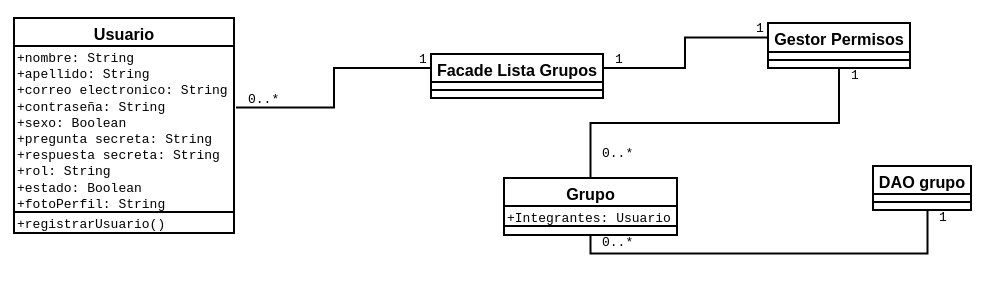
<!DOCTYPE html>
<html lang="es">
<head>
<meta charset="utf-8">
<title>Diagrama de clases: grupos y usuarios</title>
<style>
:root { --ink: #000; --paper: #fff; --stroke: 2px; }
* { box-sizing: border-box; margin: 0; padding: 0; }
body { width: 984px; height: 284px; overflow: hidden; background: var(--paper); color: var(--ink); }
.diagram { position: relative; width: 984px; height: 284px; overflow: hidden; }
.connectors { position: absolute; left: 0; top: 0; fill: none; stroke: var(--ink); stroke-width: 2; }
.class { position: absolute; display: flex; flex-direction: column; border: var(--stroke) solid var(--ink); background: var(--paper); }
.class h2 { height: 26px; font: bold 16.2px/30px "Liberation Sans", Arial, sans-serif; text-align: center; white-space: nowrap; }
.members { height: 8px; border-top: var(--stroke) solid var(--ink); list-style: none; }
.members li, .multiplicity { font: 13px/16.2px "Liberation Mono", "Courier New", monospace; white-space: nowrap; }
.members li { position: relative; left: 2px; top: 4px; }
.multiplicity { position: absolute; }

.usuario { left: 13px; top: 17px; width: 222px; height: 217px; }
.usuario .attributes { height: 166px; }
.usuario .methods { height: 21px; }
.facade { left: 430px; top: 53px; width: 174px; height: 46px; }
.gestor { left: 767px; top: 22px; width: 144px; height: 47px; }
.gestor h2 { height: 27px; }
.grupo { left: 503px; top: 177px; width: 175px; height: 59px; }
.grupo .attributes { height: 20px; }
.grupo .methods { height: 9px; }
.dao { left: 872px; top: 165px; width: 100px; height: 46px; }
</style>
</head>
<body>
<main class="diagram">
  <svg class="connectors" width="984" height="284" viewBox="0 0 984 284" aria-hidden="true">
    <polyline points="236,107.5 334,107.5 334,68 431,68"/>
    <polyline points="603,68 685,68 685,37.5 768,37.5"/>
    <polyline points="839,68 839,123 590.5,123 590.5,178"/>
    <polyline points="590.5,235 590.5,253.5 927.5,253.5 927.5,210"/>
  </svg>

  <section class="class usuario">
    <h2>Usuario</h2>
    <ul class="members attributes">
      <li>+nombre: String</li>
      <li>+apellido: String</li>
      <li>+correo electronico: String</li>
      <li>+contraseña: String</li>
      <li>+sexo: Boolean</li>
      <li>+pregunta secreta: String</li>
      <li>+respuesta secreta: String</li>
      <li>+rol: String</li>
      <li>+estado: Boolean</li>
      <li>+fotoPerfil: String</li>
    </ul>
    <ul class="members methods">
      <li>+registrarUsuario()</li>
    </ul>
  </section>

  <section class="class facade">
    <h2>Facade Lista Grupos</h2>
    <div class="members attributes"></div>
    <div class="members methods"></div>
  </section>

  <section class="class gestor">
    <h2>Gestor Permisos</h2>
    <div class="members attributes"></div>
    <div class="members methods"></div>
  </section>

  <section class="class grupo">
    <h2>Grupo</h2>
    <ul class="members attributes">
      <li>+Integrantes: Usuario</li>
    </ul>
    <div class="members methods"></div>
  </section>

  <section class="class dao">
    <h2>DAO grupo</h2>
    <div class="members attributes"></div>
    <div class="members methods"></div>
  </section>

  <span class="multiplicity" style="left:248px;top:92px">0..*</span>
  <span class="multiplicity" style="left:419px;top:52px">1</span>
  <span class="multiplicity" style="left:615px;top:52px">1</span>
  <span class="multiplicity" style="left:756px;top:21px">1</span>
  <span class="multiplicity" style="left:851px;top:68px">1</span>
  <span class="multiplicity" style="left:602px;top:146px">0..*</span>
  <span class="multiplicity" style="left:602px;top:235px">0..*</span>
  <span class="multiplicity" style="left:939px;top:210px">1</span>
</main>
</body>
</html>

--------------------------------------------------

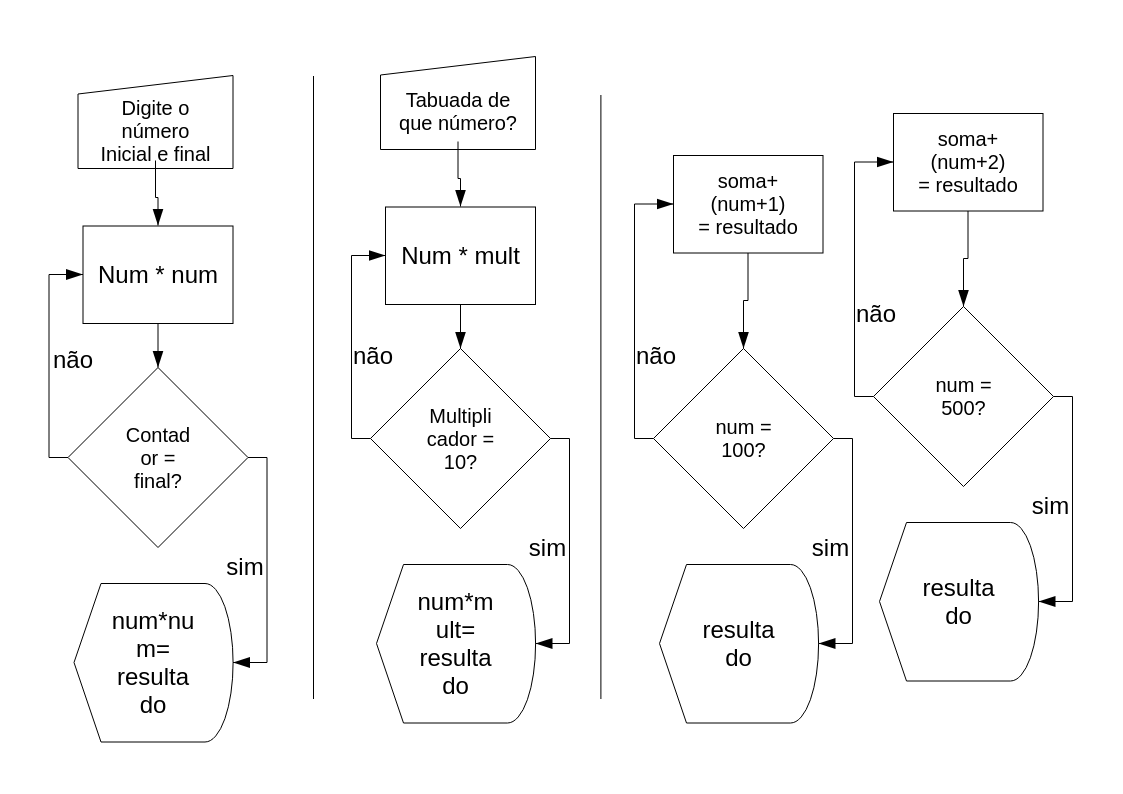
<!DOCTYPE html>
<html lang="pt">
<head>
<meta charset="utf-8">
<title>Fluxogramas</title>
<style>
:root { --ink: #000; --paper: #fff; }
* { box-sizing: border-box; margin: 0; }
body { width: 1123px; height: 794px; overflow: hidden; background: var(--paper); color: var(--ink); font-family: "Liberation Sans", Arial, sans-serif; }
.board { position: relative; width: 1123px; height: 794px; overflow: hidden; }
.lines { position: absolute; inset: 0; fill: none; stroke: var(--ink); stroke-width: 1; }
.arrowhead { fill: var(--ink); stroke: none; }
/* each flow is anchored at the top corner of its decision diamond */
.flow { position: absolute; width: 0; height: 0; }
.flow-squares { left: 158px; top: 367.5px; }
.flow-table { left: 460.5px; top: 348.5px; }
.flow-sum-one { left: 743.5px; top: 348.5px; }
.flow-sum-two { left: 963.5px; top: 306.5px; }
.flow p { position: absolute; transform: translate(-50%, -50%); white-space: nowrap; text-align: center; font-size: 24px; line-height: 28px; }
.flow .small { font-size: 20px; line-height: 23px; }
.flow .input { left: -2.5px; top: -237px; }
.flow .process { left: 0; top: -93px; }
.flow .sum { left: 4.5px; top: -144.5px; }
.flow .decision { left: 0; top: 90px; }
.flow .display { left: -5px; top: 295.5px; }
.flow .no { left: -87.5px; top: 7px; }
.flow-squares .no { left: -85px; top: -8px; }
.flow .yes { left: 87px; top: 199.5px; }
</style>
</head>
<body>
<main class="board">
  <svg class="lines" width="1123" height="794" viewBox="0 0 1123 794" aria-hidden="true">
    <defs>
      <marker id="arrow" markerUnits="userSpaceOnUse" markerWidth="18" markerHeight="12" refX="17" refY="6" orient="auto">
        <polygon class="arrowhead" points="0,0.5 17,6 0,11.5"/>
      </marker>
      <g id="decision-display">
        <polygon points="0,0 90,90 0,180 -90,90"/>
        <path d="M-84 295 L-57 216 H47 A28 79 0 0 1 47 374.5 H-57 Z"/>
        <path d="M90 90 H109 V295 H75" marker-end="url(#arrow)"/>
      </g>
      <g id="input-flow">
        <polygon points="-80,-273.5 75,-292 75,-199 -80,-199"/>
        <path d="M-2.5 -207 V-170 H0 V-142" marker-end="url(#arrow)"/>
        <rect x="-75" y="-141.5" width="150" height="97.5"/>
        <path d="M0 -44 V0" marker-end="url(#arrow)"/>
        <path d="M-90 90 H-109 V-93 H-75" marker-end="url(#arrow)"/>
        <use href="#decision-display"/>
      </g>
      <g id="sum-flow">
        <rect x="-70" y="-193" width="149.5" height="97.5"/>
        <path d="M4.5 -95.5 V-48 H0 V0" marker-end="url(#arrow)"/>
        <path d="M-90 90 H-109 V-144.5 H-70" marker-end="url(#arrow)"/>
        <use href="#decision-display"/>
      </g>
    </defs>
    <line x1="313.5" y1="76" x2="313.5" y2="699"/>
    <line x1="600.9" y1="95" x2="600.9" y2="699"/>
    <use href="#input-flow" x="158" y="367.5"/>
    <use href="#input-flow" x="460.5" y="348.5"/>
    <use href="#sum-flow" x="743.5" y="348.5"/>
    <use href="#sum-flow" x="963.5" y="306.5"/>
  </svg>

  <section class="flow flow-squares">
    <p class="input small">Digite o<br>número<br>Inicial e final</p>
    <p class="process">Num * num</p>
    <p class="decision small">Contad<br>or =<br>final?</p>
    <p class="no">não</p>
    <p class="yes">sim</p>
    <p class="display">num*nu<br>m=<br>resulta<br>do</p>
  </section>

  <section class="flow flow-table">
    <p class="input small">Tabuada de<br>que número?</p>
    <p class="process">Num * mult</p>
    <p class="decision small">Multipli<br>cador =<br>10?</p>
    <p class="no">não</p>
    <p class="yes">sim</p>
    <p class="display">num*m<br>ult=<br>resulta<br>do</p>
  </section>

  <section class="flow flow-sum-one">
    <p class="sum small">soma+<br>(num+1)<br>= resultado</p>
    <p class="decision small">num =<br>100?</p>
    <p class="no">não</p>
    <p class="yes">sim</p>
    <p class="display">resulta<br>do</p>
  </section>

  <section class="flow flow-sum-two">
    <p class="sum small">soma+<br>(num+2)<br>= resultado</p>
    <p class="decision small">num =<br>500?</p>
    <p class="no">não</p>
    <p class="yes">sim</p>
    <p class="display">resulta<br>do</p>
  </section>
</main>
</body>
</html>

--------------------------------------------------

When every line of the listing has been checked for the string "overflow", give only the number of lines that contain it.

4